CurrentHAYABUSA2

Asteroid Explorer “Hayabusa2” clarifies the origin and evolution of solar system as well as life matter. It will be establishing deep space exploration technology and new challenges.

ARASE (ERG:Exploration of energization and Radiation in Geospace) HISAKI

Asteroid Explorer “Hayabusa2” is a successor of “Hayabusa” (MUSES-C), which revealed several new technologies and returned to Earth in June 2010.
While establishing a new navigation method using ion engines, Hayabusa brought back samples from the asteroid “Itokawa” to help elucidate the origin of the solar system. Hayabusa2 will target a C-type asteroid “Ryugu” to study the origin and evolution of the solar system as well as materials for life by leveraging the experience acquired from the Hayabusa mission.
To learn more about the origin and evolution of the solar system, it is important to investigate typical types of asteroids, namely S-, C-, and D-type asteroids. A C-type asteroid, which is a target of Hayabusa2, is a more primordial body than Itokawa, which is an S-type asteroid, and is considered to contain more organic or hydrated minerals -- although both S- and C- types have lithologic characteristics. Minerals and seawater which form the Earth as well as materials for life are believed to be strongly connected in the primitive solar nebula in the early solar system, thus we expect to clarify the origin of life by analyzing samples acquired from a primordial celestial body such as a C-type asteroid to study organic matter and water in the solar system and how they coexist while affecting each other.

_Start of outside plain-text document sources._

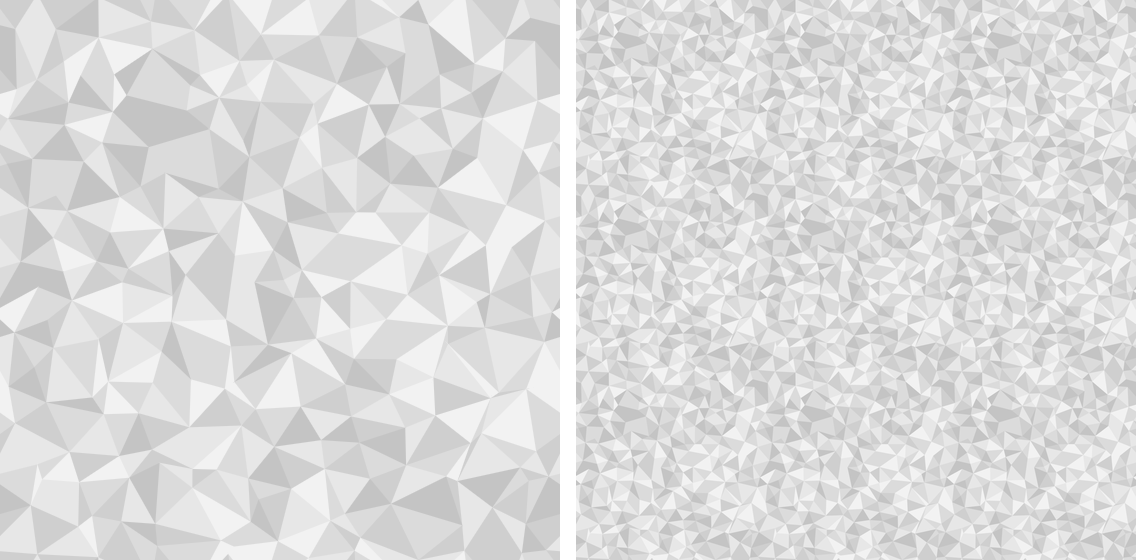
Left, the tile; right, the same tile 3 across and 3 down.
This background is drawn by a WebGL 1 fragment shader. Its source:

```glsl
precision highp float;
// Seamless mosaic of irregular flat grey triangles.

uniform vec2 u_resolution;

// The lattice is turned by the whole-number steps (A, B), so that it wraps on
// the canvas edges after A*A + B*B cells. ROW_STEP solves A = B * ROW_STEP
// and B = -A * ROW_STEP, both modulo CELLS.
const float A = 13.0;
const float B = 7.0;
const float CELLS = A * A + B * B;
const float ROW_STEP = 33.0;
const float JITTER = 0.84;
const float STRAY_SHARE = 0.15;

// Index of a lattice cell, equal for cells that coincide after wrapping
float cellId(vec2 cell) {
  return floor(mod(cell.x + ROW_STEP * cell.y + 0.5, CELLS));
}

float hash(float id, float seed) {
  return fract(sin(id * 12.9898 + seed * 78.233) * 43758.5453);
}

vec2 latticePoint(vec2 cell) {
  float id = cellId(cell);
  vec2 offset = vec2(hash(id, 1.0), hash(id, 2.0)) - 0.5;
  return cell + JITTER * offset;
}

float cross2(vec2 u, vec2 v) {
  return u.x * v.y - u.y * v.x;
}

// Distance to the line from a to b, positive on its left
float leftOf(vec2 p, vec2 a, vec2 b) {
  return cross2(normalize(b - a), p - a);
}

// Smoothed coverage of a counterclockwise triangle
float triangle(vec2 p, vec2 a, vec2 b, vec2 c, float blur) {
  float inside = min(leftOf(p, a, b), min(leftOf(p, b, c), leftOf(p, c, a)));
  return clamp(0.5 + inside / blur, 0.0, 1.0);
}

// True if the diagonal from a to c keeps b on its right and d on its left
bool splits(vec2 a, vec2 b, vec2 c, vec2 d) {
  return cross2(c - a, b - a) < 0.0 && cross2(c - a, d - a) > 0.0;
}

// Neighbouring cells draw from different sets of greys
float tone(float pick, float family) {
  if (family < 0.5) return pick < 0.5 ? 0.905 : 0.810;
  return pick < 0.25 ? 0.950 : (pick < 0.75 ? 0.860 : 0.768);
}

// Coverage-weighted grey and coverage of the two triangles of one cell
vec2 shadeCell(vec2 p, vec2 cell, float blur) {
  vec2 a = latticePoint(cell);
  vec2 b = latticePoint(cell + vec2(1.0, 0.0));
  vec2 c = latticePoint(cell + vec2(1.0, 1.0));
  vec2 d = latticePoint(cell + vec2(0.0, 1.0));

  // Cut along the shorter diagonal that lies inside the cell
  bool shorter = distance(a, c) < distance(b, d);
  bool cutAC = splits(a, b, c, d) && (shorter || !splits(b, c, d, a));
  float first = cutAC ? triangle(p, a, b, c, blur) : triangle(p, a, b, d, blur);
  float second = cutAC ? triangle(p, a, c, d, blur) : triangle(p, b, c, d, blur);

  float id = cellId(cell);
  float stray = step(hash(id, 4.0), STRAY_SHARE);
  float family = mod(id + stray, 2.0);
  float pick = hash(id, 3.0);
  float grey = first * tone(pick, family)
             + second * tone(fract(pick + 0.5), family);
  return vec2(grey, first + second);
}

void main() {
  vec2 uv = gl_FragCoord.xy / u_resolution;
  vec2 p = mat2(A, -B, B, A) * uv;
  float blur = 1.1 * sqrt(CELLS) / min(u_resolution.x, u_resolution.y);

  // Jittered corners can reach into the adjoining cells
  vec2 home = floor(p);
  vec2 sum = vec2(0.0);
  for (int j = -1; j <= 1; j++) {
    for (int i = -1; i <= 1; i++) {
      sum += shadeCell(p, home + vec2(float(i), float(j)), blur);
    }
  }
  gl_FragColor = vec4(vec3(sum.x / max(sum.y, 0.001)), 1.0);
}
```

Name Hayabusa2
Target body Ryugu (C-type, Near Earth Object)
Launch Date December 3, 2014
Launch Location Tanegashima Space Center
Launch Vehicle H-IIA Launch Vehicle No.26
Mass Approx. 600kg
Orbit Round trip between Earth and an asteroid
Scheduled arrival at destination 2018
Scheduled return to Earth 2020
Duration of stay at the asteroid about 18 months
Major onboard instruments Sampler mechanism, Re-entry capsule, Laser ranging (LIDAR, light detection and ranging), Scientific mission equipment (near infrared and thermal infrared), Impactor, Rover (MINERVA-II)